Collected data
********

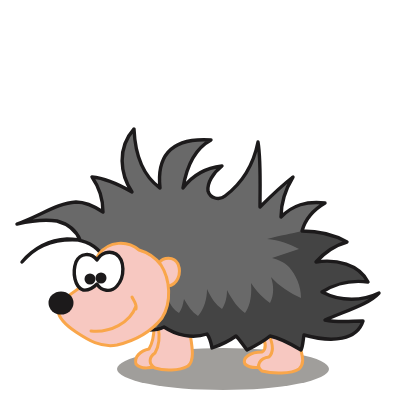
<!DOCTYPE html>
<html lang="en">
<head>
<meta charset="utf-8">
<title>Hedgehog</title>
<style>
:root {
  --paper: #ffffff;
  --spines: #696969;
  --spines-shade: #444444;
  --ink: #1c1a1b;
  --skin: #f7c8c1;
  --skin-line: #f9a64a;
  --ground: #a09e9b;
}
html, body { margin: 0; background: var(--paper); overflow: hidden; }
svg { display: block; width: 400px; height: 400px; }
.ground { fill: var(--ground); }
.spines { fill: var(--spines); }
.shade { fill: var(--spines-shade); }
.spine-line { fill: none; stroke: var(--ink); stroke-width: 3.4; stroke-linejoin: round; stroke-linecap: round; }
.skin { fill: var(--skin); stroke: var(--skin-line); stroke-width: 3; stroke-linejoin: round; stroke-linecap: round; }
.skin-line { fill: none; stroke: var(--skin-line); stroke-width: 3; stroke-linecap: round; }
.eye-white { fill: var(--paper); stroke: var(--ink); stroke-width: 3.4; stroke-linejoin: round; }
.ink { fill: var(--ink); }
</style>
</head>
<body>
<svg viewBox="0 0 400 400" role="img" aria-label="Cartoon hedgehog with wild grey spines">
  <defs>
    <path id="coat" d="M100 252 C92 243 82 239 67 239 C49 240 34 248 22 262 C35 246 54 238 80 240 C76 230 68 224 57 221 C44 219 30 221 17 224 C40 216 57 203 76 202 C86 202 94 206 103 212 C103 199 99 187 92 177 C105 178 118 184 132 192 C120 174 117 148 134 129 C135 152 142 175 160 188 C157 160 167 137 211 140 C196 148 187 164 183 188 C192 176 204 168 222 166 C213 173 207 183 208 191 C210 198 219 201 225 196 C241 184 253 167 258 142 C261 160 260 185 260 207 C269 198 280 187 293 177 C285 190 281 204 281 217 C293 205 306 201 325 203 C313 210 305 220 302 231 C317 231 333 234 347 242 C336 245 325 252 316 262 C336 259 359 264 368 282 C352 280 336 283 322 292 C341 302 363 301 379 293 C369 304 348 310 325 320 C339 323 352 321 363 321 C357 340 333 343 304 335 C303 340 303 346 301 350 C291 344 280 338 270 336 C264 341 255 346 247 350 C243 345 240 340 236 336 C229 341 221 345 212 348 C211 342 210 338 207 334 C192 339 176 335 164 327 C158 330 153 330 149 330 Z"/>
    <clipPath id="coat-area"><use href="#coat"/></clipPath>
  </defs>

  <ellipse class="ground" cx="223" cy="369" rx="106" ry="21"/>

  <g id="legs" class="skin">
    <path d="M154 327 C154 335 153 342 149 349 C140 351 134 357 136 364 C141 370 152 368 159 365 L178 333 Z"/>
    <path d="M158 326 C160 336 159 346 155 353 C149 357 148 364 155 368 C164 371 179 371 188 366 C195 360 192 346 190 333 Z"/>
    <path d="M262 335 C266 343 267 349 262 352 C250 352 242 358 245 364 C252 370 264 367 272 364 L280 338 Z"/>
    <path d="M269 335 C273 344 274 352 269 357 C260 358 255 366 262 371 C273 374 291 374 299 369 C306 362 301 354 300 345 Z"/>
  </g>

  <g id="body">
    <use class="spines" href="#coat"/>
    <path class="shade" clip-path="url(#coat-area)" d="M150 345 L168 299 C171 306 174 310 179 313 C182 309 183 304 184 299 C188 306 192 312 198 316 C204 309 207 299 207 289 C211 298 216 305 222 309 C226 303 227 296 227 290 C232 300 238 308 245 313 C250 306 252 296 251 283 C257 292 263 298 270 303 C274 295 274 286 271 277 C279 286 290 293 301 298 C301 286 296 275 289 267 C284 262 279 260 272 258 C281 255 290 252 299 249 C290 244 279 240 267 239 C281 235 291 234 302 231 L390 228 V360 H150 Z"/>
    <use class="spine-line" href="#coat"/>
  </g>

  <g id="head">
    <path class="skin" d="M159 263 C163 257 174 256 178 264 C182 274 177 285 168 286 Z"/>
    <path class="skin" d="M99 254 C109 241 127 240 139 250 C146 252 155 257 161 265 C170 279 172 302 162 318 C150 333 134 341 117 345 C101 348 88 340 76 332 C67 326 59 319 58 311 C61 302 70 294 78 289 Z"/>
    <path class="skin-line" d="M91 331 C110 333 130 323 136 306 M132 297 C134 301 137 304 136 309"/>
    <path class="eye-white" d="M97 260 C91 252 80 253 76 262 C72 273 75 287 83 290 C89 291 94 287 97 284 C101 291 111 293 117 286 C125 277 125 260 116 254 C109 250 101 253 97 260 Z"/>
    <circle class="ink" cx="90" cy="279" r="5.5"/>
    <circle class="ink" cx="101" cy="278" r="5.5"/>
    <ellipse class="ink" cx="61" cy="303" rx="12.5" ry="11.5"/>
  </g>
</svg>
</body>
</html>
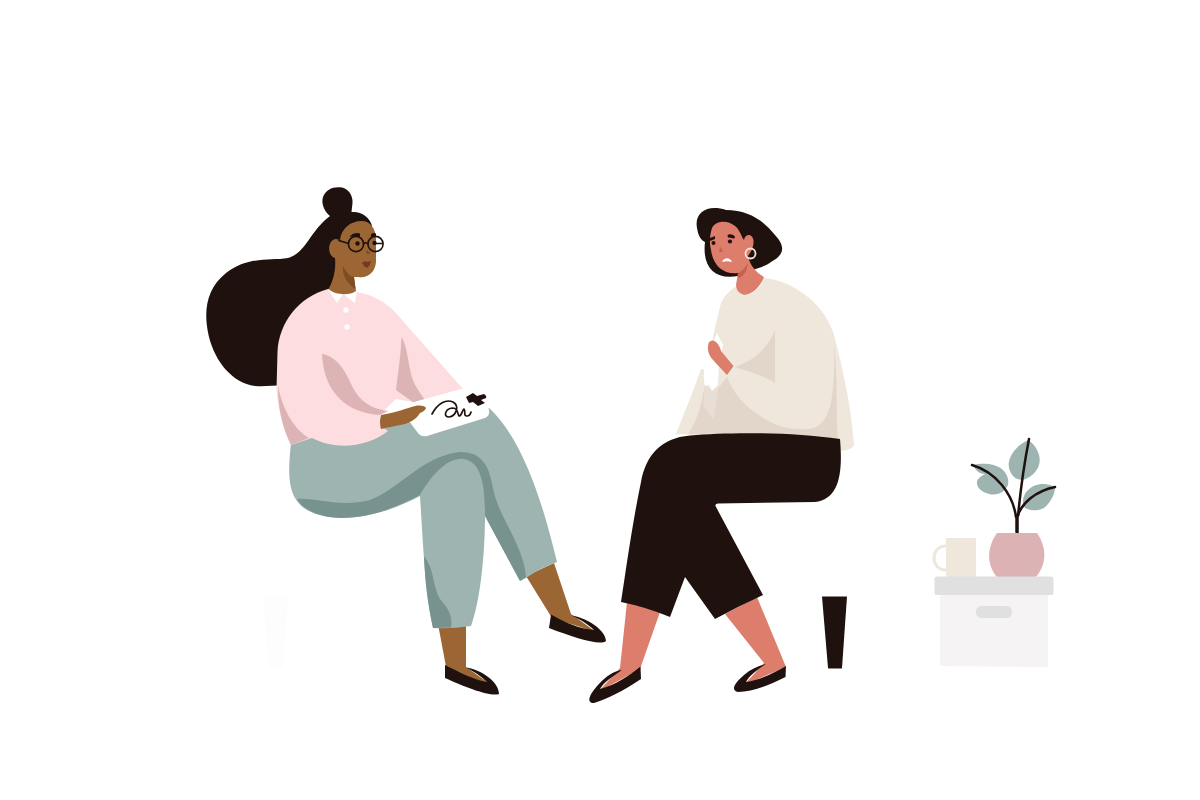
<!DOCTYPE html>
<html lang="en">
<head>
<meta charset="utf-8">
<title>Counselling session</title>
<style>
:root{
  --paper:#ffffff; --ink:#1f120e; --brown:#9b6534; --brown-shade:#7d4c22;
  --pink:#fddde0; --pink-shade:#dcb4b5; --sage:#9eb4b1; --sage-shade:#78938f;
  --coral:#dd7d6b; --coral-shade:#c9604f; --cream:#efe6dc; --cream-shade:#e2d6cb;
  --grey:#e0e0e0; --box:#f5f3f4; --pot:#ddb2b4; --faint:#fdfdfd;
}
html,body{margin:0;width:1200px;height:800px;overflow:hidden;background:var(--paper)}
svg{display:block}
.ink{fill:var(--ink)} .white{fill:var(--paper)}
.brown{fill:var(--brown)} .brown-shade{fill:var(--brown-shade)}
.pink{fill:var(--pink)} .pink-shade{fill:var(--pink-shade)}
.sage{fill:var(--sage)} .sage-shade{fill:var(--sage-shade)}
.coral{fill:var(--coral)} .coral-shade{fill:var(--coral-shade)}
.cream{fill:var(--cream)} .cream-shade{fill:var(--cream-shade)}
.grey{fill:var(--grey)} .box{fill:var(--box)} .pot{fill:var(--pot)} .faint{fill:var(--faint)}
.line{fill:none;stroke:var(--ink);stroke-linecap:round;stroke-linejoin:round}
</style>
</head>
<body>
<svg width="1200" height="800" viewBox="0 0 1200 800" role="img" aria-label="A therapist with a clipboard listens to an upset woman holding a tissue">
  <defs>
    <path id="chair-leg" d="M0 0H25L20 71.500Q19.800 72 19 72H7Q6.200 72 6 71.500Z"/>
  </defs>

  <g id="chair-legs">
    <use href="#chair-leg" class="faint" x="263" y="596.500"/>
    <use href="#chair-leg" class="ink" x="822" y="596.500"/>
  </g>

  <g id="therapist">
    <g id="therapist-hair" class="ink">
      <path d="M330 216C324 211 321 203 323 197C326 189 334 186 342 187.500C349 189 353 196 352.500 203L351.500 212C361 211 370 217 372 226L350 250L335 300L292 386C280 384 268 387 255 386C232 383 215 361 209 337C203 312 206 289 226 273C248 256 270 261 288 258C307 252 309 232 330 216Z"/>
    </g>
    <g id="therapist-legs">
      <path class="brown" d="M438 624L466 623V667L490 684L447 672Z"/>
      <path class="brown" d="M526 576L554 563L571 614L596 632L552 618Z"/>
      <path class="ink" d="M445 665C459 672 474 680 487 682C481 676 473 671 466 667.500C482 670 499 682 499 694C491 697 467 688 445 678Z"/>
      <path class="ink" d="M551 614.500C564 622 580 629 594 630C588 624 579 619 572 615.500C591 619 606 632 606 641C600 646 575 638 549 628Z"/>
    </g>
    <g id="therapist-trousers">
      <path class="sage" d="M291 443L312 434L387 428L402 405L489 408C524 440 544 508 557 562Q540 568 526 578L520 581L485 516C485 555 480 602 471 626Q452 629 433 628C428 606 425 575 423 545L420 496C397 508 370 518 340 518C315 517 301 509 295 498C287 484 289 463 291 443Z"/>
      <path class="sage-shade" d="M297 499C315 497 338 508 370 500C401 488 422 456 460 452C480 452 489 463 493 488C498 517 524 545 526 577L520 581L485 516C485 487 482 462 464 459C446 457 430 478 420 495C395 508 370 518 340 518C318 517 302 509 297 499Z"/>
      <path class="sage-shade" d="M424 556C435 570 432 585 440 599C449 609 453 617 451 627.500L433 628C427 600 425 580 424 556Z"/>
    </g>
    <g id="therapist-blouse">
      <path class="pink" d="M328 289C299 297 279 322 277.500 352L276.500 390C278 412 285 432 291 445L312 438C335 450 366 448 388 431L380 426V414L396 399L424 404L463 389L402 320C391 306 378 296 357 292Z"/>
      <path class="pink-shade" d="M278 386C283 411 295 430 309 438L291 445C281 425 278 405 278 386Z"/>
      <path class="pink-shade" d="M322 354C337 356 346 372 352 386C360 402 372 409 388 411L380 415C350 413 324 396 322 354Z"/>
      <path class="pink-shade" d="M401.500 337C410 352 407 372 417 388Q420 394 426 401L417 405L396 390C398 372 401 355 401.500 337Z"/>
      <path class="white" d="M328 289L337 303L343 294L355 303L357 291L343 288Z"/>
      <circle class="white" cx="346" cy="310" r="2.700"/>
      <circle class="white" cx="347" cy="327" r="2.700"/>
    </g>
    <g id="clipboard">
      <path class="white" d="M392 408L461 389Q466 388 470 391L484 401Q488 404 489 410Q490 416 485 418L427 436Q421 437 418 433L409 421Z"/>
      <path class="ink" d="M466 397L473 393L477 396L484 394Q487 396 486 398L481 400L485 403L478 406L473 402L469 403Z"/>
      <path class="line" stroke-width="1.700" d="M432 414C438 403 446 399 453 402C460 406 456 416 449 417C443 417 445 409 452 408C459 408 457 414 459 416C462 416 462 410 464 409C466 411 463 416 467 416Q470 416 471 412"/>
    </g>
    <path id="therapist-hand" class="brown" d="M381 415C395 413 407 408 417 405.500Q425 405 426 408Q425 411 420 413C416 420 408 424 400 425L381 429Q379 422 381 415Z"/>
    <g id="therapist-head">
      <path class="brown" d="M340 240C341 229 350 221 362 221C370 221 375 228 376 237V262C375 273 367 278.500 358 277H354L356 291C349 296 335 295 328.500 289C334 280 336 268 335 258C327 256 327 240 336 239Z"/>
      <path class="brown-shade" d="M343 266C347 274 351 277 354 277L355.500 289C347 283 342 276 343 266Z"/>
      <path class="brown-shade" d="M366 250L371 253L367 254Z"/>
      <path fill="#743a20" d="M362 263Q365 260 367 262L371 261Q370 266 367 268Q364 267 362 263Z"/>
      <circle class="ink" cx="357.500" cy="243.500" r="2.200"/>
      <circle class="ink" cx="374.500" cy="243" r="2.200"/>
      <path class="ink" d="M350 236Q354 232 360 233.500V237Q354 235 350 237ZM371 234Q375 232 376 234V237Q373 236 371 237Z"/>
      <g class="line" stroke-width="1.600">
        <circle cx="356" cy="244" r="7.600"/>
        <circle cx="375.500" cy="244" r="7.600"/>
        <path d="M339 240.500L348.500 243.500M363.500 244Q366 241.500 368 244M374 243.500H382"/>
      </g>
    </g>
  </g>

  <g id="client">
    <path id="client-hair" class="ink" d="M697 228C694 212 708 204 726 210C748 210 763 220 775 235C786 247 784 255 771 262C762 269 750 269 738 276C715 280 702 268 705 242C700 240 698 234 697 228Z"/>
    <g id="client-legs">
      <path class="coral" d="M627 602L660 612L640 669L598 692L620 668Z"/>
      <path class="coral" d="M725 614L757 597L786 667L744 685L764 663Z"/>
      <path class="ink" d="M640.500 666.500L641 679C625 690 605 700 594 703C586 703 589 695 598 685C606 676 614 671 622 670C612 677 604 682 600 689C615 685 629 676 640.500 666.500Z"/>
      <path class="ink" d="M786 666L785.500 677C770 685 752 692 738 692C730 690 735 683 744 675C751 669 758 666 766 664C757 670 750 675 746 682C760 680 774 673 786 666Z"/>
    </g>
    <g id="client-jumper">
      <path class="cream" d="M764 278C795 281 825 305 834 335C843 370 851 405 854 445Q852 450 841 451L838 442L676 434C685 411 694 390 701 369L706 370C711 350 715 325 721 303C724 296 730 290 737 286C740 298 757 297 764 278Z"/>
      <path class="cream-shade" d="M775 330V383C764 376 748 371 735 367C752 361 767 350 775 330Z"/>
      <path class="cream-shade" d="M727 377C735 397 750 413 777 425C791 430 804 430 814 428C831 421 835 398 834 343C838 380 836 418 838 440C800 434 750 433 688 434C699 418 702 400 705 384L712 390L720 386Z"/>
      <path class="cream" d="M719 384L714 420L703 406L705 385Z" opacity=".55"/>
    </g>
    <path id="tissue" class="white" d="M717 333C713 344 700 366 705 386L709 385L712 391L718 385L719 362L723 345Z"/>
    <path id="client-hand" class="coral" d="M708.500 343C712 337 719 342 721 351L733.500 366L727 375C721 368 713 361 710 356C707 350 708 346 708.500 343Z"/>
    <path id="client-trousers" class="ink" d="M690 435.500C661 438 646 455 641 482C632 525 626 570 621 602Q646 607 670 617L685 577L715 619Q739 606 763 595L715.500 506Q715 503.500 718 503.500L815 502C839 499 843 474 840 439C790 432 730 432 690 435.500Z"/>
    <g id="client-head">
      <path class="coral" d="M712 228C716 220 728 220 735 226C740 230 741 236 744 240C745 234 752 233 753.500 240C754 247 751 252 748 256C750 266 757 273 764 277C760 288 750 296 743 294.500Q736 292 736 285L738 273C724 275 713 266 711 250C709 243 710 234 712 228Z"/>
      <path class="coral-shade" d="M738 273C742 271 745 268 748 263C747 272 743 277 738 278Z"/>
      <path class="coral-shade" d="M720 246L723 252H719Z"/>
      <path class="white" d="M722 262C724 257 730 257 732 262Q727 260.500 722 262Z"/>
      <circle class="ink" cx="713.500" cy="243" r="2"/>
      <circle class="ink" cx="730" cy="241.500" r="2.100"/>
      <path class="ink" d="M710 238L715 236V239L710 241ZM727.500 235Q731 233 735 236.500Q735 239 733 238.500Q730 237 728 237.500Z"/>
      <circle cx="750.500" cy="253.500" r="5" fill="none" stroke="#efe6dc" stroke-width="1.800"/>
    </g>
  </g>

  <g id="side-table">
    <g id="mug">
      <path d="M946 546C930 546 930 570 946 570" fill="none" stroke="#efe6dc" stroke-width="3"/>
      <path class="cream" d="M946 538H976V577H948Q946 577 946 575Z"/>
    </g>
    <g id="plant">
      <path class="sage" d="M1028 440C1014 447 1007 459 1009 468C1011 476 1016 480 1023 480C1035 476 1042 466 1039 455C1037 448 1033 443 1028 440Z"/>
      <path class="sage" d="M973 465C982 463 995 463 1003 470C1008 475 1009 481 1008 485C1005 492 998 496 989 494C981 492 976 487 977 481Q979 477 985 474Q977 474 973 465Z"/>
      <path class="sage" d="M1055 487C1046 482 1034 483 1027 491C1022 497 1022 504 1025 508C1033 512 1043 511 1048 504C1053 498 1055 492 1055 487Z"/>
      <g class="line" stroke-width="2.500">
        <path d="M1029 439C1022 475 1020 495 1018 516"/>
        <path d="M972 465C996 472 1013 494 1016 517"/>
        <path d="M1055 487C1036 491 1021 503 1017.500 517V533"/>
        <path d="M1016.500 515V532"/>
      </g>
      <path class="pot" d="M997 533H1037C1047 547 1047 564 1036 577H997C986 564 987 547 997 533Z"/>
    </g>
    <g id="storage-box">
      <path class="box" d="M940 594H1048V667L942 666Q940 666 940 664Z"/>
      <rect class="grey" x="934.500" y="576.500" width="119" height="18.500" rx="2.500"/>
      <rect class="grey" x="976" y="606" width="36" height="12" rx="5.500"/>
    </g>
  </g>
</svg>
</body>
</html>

********

Give back, word for word, only the lines above from the line holding "665C459 672 474" to the line holding "499C315 497 338", both included.

> [Task solution]:
      <path class="ink" d="M445 665C459 672 474 680 487 682C481 676 473 671 466 667.500C482 670 499 682 499 694C491 697 467 688 445 678Z"/>
      <path class="ink" d="M551 614.500C564 622 580 629 594 630C588 624 579 619 572 615.500C591 619 606 632 606 641C600 646 575 638 549 628Z"/>
    </g>
    <g id="therapist-trousers">
      <path class="sage" d="M291 443L312 434L387 428L402 405L489 408C524 440 544 508 557 562Q540 568 526 578L520 581L485 516C485 555 480 602 471 626Q452 629 433 628C428 606 425 575 423 545L420 496C397 508 370 518 340 518C315 517 301 509 295 498C287 484 289 463 291 443Z"/>
      <path class="sage-shade" d="M297 499C315 497 338 508 370 500C401 488 422 456 460 452C480 452 489 463 493 488C498 517 524 545 526 577L520 581L485 516C485 487 482 462 464 459C446 457 430 478 420 495C395 508 370 518 340 518C318 517 302 509 297 499Z"/>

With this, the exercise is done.